--- EXTRACTED INFORMATION ---
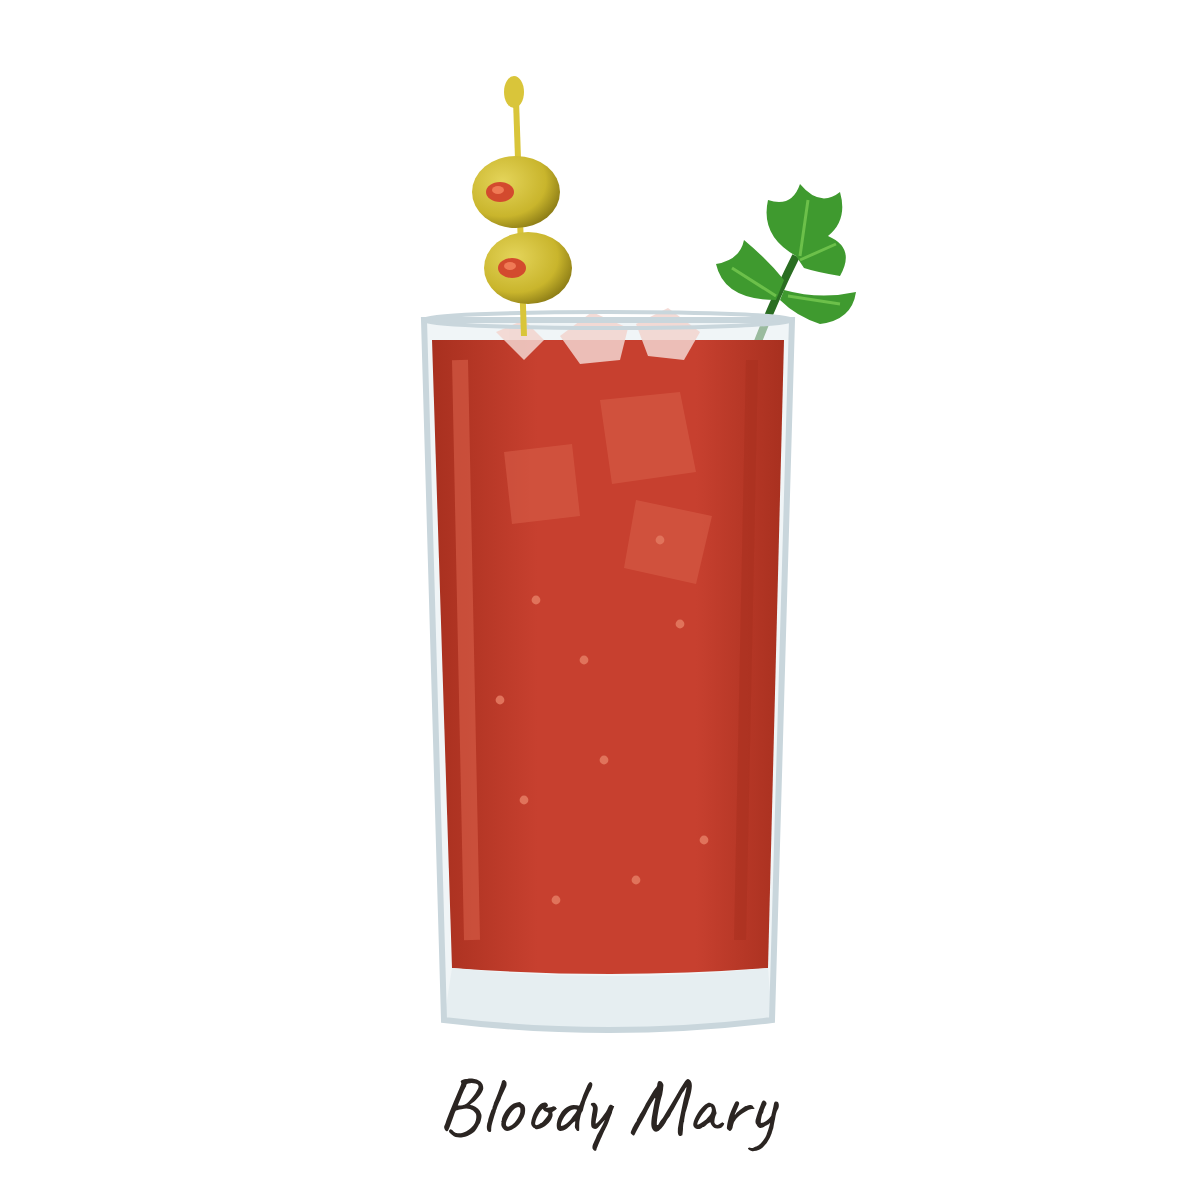
<!DOCTYPE html>
<html lang="en">
<head>
<meta charset="utf-8">
<title>Bloody Mary</title>
<link rel="stylesheet" href="https://fonts.googleapis.com/css2?family=Caveat:wght@500&display=swap">
<style>
  :root {
    --paper: #ffffff;
    --ink: #2b2522;
    --glass-edge: #c9d6dc;
    --glass-tint: #e6eef1;
    --juice: #c7402f;
    --juice-deep: #a8301f;
    --juice-light: #d9604a;
    --bubble: #e0735b;
    --ice: #f3d5cf;
    --olive: #c9b52c;
    --olive-light: #e4d45a;
    --olive-dark: #8f7f17;
    --pimento: #d34a2e;
    --pick: #d9c53a;
    --leaf: #3f9a2f;
    --leaf-light: #6cc04a;
    --leaf-dark: #2a6e22;
  }
  html, body { margin: 0; padding: 0; overflow: hidden; background: var(--paper); }
  .canvas { width: 1200px; height: 1200px; display: block; }
  .drink-title {
    font-family: "Caveat", cursive;
    font-weight: 500;
    font-size: 40px;
    fill: var(--ink);
  }
</style>
</head>
<body>
<svg class="canvas" viewBox="0 0 600 600" xmlns="http://www.w3.org/2000/svg" role="img" aria-label="Bloody Mary cocktail illustration">
  <defs>
    <linearGradient id="juiceShade" x1="0" x2="1">
      <stop offset="0" stop-color="var(--juice-deep)"/>
      <stop offset="0.3" stop-color="var(--juice)"/>
      <stop offset="0.75" stop-color="var(--juice)"/>
      <stop offset="1" stop-color="var(--juice-deep)"/>
    </linearGradient>
    <radialGradient id="oliveShade" cx="0.35" cy="0.35" r="0.7">
      <stop offset="0" stop-color="var(--olive-light)"/>
      <stop offset="0.7" stop-color="var(--olive)"/>
      <stop offset="1" stop-color="var(--olive-dark)"/>
    </radialGradient>
    <g id="olive">
      <ellipse rx="22" ry="18" fill="url(#oliveShade)"/>
      <ellipse cx="-8" rx="7" ry="5" fill="var(--pimento)"/>
      <ellipse cx="-9" cy="-1" rx="3" ry="2" fill="#f07a55"/>
    </g>
    <circle id="bubble" r="2.2" fill="var(--bubble)"/>
  </defs>

  <g class="garnish-celery">
    <path d="M372 190 Q382 160 398 128" stroke="var(--leaf-dark)" stroke-width="4" fill="none"/>
    <path d="M398 128 Q380 118 384 100 Q396 104 400 92 Q410 104 420 96 Q424 110 414 118 Q428 124 420 138 Q408 136 402 134 Z" fill="var(--leaf)"/>
    <path d="M388 150 Q362 150 358 132 Q370 130 372 120 Q384 130 392 140 Z" fill="var(--leaf)"/>
    <path d="M392 145 Q410 150 428 146 Q426 160 410 162 Q398 158 390 150 Z" fill="var(--leaf)"/>
    <path d="M400 128 L404 100 M400 130 L418 122 M388 148 L366 134 M394 148 L420 152" stroke="var(--leaf-light)" stroke-width="1.5" fill="none"/>
  </g>

  <g class="glass">
    <path d="M212 160 L396 160 L386 510 Q305 520 222 510 Z" fill="var(--glass-tint)" opacity="0.6"/>
    <path class="liquid" d="M216 170 L392 170 L384 484 Q305 490 226 484 Z" fill="url(#juiceShade)"/>
    <g class="ice" fill="var(--ice)" opacity="0.85">
      <path d="M280 168 L296 156 L314 164 L310 180 L290 182 Z"/>
      <path d="M318 162 L334 154 L350 166 L342 180 L324 178 Z"/>
      <path d="M248 166 L262 160 L272 170 L262 180 Z"/>
    </g>
    <g class="ice-under" fill="var(--juice-light)" opacity="0.55">
      <path d="M300 200 L340 196 L348 236 L306 242 Z"/>
      <path d="M318 250 L356 258 L348 292 L312 284 Z"/>
      <path d="M252 226 L286 222 L290 258 L256 262 Z"/>
    </g>
    <path d="M230 180 L236 470" stroke="var(--juice-light)" stroke-width="8" opacity="0.6"/>
    <path d="M376 180 L370 470" stroke="var(--juice-deep)" stroke-width="6" opacity="0.5"/>
    <g class="bubbles">
      <use href="#bubble" x="268" y="300"/>
      <use href="#bubble" x="292" y="330"/>
      <use href="#bubble" x="340" y="312"/>
      <use href="#bubble" x="302" y="380"/>
      <use href="#bubble" x="262" y="400"/>
      <use href="#bubble" x="352" y="420"/>
      <use href="#bubble" x="318" y="440"/>
      <use href="#bubble" x="278" y="450"/>
      <use href="#bubble" x="330" y="270"/>
      <use href="#bubble" x="250" y="350"/>
    </g>
    <path d="M226 484 Q305 492 384 484 L386 510 Q305 520 222 510 Z" fill="var(--glass-tint)"/>
    <path d="M212 160 L396 160 L386 510 Q305 520 222 510 Z" fill="none" stroke="var(--glass-edge)" stroke-width="3"/>
    <ellipse cx="304" cy="160" rx="92" ry="4" fill="none" stroke="var(--glass-edge)" stroke-width="2"/>
  </g>

  <g class="garnish-olives">
    <path d="M258 50 L262 168" stroke="var(--pick)" stroke-width="3"/>
    <ellipse cx="257" cy="46" rx="5" ry="8" fill="var(--pick)"/>
    <use href="#olive" x="258" y="96"/>
    <use href="#olive" x="264" y="134"/>
  </g>

  <text class="drink-title" x="303" y="566" text-anchor="middle">Bloody Mary</text>
</svg>
</body>
</html>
---
### WHAT THIS TASK INVOLVES
Wherever a line of the entries holds the string "Bloody", copy that line.

### SOLVED EXERCISE
<title>Bloody Mary</title>
<svg class="canvas" viewBox="0 0 600 600" xmlns="http://www.w3.org/2000/svg" role="img" aria-label="Bloody Mary cocktail illustration">
  <text class="drink-title" x="303" y="566" text-anchor="middle">Bloody Mary</text>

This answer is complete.